══ SUPPLIED MATERIAL
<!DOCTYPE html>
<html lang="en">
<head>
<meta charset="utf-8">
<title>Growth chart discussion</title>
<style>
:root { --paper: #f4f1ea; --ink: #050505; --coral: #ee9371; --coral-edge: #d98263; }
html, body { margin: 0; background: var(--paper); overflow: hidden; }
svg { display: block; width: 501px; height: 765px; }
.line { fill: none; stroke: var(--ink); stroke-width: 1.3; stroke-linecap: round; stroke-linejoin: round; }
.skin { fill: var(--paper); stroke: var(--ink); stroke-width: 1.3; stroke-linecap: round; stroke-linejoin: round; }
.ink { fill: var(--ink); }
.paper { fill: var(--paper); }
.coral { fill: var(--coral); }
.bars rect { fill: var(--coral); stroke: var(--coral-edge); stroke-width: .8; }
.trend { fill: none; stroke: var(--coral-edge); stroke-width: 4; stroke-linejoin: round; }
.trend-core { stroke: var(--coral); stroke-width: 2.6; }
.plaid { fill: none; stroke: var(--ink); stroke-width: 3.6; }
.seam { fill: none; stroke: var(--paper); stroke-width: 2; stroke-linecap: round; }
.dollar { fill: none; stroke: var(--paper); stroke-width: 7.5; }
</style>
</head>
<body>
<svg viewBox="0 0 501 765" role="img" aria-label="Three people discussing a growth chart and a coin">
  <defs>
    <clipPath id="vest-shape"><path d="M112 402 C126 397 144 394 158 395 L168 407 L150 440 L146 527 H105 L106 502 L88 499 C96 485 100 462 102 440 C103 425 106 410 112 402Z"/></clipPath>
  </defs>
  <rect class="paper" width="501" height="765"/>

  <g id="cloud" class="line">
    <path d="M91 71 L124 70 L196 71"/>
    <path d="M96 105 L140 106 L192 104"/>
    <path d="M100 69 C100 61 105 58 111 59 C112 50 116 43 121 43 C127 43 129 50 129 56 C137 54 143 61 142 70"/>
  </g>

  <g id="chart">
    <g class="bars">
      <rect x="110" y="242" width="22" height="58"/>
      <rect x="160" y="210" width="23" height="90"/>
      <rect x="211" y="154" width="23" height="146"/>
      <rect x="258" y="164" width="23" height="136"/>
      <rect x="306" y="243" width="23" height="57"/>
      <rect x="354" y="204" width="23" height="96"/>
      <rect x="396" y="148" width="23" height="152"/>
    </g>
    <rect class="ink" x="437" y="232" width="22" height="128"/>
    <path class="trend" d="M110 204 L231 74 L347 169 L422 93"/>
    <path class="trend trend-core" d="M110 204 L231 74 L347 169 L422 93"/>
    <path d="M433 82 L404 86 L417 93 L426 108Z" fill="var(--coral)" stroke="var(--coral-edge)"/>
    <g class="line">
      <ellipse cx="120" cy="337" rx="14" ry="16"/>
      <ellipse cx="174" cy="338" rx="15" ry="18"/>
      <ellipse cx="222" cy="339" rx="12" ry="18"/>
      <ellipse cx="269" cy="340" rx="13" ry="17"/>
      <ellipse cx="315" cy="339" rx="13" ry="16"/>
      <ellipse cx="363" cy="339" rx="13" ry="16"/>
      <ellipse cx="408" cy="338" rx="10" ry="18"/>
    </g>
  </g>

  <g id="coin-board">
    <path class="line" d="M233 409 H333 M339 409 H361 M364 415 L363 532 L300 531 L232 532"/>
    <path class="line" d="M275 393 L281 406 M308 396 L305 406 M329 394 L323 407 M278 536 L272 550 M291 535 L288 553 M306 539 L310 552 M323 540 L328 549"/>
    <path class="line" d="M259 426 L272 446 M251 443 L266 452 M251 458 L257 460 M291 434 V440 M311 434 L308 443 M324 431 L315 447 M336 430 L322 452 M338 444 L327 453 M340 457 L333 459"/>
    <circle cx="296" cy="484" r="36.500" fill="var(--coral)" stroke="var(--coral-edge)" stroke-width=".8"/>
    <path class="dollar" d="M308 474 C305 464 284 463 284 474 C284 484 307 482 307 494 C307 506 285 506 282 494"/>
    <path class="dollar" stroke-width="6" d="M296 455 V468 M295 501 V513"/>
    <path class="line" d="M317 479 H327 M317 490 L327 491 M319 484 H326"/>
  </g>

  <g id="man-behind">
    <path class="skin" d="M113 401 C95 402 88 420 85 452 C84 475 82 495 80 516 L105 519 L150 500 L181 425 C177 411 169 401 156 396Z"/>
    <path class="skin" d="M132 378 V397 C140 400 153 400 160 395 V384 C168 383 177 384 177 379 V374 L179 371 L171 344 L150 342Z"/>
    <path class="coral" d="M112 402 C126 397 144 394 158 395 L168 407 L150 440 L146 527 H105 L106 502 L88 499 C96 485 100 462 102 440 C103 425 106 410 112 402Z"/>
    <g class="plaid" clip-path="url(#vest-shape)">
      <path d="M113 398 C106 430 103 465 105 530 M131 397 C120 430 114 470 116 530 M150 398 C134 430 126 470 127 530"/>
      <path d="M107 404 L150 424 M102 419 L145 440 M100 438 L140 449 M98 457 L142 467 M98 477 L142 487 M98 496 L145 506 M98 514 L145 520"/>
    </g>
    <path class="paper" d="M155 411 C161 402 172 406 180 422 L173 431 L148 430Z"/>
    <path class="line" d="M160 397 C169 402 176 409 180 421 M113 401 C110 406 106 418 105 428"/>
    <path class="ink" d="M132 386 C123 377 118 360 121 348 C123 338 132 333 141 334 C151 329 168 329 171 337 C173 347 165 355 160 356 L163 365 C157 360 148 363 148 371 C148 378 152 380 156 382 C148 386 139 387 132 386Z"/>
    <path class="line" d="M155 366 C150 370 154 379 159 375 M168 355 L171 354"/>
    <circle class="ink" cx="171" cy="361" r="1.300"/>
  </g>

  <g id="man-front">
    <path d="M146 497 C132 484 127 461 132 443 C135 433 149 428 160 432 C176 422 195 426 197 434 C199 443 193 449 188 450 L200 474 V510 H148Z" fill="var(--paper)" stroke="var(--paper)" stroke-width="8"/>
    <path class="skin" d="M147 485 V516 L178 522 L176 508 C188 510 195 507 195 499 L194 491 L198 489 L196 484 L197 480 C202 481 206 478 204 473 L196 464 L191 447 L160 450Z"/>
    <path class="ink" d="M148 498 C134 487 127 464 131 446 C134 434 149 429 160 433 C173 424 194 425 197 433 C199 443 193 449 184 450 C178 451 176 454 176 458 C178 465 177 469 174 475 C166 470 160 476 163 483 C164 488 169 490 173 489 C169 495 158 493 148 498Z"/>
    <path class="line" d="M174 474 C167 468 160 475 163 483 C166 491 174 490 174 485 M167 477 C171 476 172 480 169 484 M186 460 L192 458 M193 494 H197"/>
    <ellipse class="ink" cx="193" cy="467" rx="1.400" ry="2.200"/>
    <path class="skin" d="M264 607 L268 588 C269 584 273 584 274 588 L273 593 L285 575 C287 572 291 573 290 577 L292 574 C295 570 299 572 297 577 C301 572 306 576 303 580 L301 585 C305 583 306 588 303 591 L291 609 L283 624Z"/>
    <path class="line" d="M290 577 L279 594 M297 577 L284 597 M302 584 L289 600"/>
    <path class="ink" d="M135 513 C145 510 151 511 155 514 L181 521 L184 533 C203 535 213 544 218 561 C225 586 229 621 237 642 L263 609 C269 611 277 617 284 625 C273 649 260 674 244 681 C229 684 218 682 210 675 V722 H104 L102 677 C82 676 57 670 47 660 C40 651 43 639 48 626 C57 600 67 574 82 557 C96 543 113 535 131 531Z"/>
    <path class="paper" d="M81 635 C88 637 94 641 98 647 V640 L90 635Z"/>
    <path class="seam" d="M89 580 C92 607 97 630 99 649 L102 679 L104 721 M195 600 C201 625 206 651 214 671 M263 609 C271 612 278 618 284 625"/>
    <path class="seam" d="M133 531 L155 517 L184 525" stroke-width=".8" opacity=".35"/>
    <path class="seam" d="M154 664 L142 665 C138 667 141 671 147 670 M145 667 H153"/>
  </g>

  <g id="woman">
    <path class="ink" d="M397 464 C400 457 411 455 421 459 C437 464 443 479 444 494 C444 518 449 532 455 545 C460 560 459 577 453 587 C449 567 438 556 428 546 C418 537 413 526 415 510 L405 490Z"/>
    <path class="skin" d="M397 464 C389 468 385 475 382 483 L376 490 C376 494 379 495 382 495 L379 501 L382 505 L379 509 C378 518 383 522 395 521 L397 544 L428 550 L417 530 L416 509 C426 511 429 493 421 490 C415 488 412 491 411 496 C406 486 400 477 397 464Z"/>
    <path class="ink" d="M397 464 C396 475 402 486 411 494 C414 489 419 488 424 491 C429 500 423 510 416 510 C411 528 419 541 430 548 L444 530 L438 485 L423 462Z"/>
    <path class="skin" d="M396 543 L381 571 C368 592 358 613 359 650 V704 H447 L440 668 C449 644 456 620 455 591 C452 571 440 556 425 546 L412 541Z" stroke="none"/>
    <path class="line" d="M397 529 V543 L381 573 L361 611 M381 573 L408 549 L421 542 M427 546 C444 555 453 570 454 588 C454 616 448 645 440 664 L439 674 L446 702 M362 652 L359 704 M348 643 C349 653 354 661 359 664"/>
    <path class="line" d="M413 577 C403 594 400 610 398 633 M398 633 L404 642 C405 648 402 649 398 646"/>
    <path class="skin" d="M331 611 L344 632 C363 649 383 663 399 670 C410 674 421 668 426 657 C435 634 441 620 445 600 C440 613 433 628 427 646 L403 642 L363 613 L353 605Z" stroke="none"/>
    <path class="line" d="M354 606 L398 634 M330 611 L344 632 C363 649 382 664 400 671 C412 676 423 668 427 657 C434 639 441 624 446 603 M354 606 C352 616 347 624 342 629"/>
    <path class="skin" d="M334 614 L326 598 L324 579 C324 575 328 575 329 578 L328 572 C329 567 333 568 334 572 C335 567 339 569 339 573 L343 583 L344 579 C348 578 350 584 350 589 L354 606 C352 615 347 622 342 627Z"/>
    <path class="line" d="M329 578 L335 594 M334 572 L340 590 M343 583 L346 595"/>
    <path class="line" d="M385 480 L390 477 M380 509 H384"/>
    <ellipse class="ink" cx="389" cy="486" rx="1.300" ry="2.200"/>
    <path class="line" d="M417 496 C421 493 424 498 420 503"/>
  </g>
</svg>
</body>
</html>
════
══ SUPPLIED MATERIAL
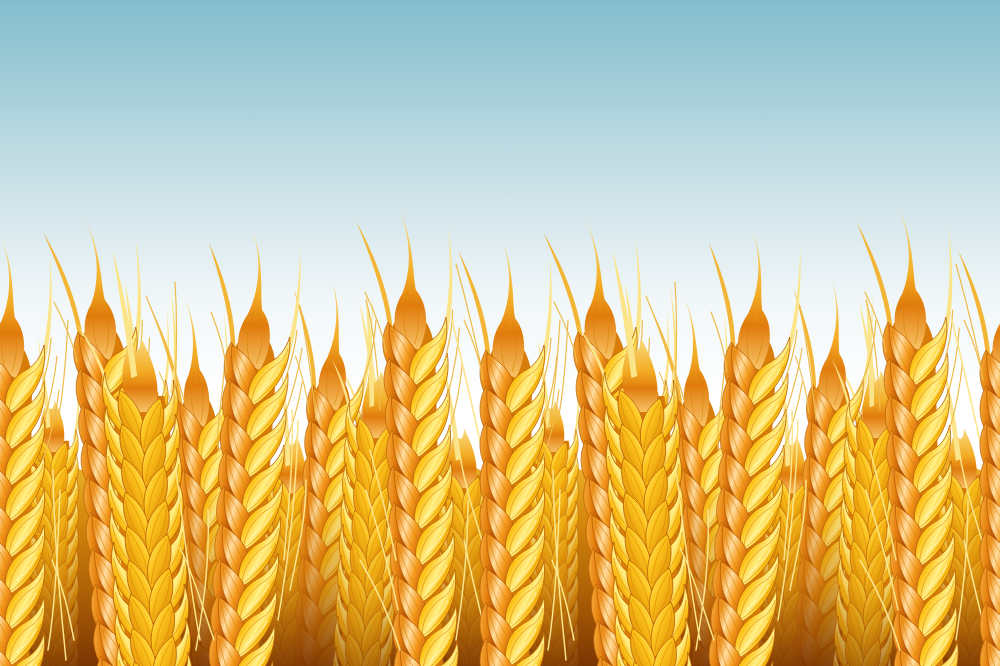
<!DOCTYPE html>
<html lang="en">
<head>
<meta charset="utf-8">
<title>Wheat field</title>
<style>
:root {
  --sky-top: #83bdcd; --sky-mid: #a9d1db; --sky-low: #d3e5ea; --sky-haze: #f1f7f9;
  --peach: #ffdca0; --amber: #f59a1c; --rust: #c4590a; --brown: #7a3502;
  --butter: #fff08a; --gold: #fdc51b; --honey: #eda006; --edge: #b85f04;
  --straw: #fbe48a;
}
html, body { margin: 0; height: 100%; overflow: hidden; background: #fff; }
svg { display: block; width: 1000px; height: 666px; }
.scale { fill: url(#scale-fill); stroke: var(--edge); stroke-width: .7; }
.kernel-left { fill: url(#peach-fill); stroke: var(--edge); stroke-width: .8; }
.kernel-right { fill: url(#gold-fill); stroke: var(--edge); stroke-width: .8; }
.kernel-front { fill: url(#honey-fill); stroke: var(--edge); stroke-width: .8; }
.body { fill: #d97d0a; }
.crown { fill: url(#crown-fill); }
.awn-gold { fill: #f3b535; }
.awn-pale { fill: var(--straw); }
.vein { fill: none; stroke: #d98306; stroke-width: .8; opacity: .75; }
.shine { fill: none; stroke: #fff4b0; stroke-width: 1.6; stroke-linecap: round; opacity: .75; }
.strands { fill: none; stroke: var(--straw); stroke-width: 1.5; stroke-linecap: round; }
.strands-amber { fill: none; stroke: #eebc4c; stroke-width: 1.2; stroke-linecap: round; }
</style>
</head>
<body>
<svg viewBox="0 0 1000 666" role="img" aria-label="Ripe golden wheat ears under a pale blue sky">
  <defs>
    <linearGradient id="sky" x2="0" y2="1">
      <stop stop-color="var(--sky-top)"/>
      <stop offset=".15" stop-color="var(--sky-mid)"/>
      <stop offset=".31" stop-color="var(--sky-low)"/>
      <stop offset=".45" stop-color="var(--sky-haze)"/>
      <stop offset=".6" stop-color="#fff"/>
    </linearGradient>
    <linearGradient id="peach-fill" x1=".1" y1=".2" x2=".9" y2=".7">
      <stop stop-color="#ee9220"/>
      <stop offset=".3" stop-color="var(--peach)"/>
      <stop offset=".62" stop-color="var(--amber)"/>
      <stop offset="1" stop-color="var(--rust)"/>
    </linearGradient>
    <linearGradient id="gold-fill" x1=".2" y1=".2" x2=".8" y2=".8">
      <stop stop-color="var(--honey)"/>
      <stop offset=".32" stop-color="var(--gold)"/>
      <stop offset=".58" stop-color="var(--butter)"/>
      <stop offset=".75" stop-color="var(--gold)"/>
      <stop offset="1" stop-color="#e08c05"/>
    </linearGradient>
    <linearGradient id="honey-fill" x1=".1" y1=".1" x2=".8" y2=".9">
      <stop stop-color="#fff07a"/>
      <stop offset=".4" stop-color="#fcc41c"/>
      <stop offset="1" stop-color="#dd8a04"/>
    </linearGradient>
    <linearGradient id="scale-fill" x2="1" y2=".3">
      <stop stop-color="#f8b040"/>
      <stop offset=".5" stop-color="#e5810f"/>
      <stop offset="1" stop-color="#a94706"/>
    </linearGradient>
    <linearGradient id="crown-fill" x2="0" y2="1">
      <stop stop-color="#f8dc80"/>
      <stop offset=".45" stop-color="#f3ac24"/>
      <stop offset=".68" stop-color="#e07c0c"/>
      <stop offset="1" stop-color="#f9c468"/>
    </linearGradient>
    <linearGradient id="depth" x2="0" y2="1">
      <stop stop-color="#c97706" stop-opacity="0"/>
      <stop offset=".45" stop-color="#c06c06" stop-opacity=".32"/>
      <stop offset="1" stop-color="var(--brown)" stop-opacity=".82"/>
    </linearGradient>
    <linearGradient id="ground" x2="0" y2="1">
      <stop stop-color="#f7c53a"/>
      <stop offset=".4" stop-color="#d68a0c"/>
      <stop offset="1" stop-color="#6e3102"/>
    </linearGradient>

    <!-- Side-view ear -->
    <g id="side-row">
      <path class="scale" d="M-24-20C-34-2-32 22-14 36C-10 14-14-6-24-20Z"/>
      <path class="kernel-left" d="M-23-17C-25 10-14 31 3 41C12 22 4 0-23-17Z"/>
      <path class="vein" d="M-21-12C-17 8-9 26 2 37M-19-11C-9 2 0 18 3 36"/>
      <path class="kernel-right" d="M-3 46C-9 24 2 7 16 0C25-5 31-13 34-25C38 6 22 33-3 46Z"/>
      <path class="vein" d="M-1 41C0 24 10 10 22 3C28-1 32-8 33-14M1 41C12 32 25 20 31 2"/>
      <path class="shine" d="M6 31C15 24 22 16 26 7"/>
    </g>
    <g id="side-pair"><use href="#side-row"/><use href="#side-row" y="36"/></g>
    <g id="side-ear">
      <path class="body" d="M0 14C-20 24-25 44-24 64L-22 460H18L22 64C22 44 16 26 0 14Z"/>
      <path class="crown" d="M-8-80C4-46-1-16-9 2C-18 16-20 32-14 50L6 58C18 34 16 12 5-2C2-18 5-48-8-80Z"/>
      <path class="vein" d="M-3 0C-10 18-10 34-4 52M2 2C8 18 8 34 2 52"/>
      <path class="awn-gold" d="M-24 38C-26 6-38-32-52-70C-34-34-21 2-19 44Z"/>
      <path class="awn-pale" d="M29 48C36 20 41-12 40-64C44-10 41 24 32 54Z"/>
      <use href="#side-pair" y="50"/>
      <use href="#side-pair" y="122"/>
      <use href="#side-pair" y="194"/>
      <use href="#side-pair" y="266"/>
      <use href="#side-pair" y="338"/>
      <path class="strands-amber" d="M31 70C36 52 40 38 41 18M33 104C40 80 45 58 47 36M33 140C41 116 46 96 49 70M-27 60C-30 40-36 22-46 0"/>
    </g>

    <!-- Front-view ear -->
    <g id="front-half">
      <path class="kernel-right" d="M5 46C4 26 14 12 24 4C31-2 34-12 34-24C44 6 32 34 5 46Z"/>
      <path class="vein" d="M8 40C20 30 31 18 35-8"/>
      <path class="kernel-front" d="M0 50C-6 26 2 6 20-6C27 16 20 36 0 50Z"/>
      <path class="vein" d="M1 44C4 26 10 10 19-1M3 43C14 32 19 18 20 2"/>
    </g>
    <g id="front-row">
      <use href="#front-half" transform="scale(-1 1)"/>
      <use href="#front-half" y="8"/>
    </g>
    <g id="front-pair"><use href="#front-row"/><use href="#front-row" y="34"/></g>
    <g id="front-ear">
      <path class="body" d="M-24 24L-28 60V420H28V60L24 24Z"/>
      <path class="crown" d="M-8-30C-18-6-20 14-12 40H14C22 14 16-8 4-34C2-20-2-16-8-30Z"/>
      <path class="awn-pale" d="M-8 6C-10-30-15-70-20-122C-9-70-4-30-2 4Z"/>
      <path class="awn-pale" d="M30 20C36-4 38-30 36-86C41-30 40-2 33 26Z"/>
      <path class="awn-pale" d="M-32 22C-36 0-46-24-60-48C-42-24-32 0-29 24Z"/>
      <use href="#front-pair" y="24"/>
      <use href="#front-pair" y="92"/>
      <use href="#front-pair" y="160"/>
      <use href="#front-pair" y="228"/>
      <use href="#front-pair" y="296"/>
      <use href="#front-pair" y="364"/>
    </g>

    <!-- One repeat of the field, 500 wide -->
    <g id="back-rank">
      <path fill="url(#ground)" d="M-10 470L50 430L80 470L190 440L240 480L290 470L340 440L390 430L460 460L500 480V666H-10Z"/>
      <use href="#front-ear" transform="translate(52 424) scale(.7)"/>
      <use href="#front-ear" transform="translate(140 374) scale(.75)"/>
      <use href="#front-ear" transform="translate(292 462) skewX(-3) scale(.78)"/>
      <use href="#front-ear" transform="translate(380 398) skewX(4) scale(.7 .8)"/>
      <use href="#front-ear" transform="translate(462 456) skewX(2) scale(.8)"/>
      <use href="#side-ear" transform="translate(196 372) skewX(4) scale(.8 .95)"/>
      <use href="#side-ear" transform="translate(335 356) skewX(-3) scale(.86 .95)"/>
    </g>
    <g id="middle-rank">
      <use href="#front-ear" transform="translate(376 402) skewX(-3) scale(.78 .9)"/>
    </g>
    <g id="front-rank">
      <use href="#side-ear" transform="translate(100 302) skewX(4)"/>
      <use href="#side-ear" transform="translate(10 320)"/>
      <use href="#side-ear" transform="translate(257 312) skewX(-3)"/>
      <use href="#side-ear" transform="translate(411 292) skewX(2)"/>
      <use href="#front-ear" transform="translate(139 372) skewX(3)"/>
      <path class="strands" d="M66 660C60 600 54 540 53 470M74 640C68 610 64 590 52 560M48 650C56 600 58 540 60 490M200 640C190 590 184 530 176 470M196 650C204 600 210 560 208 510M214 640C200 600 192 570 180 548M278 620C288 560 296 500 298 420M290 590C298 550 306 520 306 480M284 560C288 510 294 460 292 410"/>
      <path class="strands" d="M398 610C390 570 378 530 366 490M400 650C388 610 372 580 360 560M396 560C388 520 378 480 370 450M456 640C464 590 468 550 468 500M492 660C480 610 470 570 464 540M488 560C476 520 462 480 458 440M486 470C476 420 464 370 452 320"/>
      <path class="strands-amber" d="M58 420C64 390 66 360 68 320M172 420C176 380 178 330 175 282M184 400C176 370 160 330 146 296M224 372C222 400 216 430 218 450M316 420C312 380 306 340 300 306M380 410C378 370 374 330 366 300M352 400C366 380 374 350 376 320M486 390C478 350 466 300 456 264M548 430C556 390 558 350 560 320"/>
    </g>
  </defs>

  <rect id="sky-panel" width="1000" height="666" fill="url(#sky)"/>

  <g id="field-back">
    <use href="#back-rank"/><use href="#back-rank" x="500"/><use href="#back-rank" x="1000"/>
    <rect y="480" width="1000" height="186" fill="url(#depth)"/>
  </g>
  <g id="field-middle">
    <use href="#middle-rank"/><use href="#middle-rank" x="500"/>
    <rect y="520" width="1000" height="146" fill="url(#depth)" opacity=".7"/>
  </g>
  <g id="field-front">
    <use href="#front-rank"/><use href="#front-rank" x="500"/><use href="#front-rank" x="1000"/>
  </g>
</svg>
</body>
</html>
════
Go through the records and report each line that contains "margin".

html, body { margin: 0; background: var(--paper); overflow: hidden; }
html, body { margin: 0; height: 100%; overflow: hidden; background: #fff; }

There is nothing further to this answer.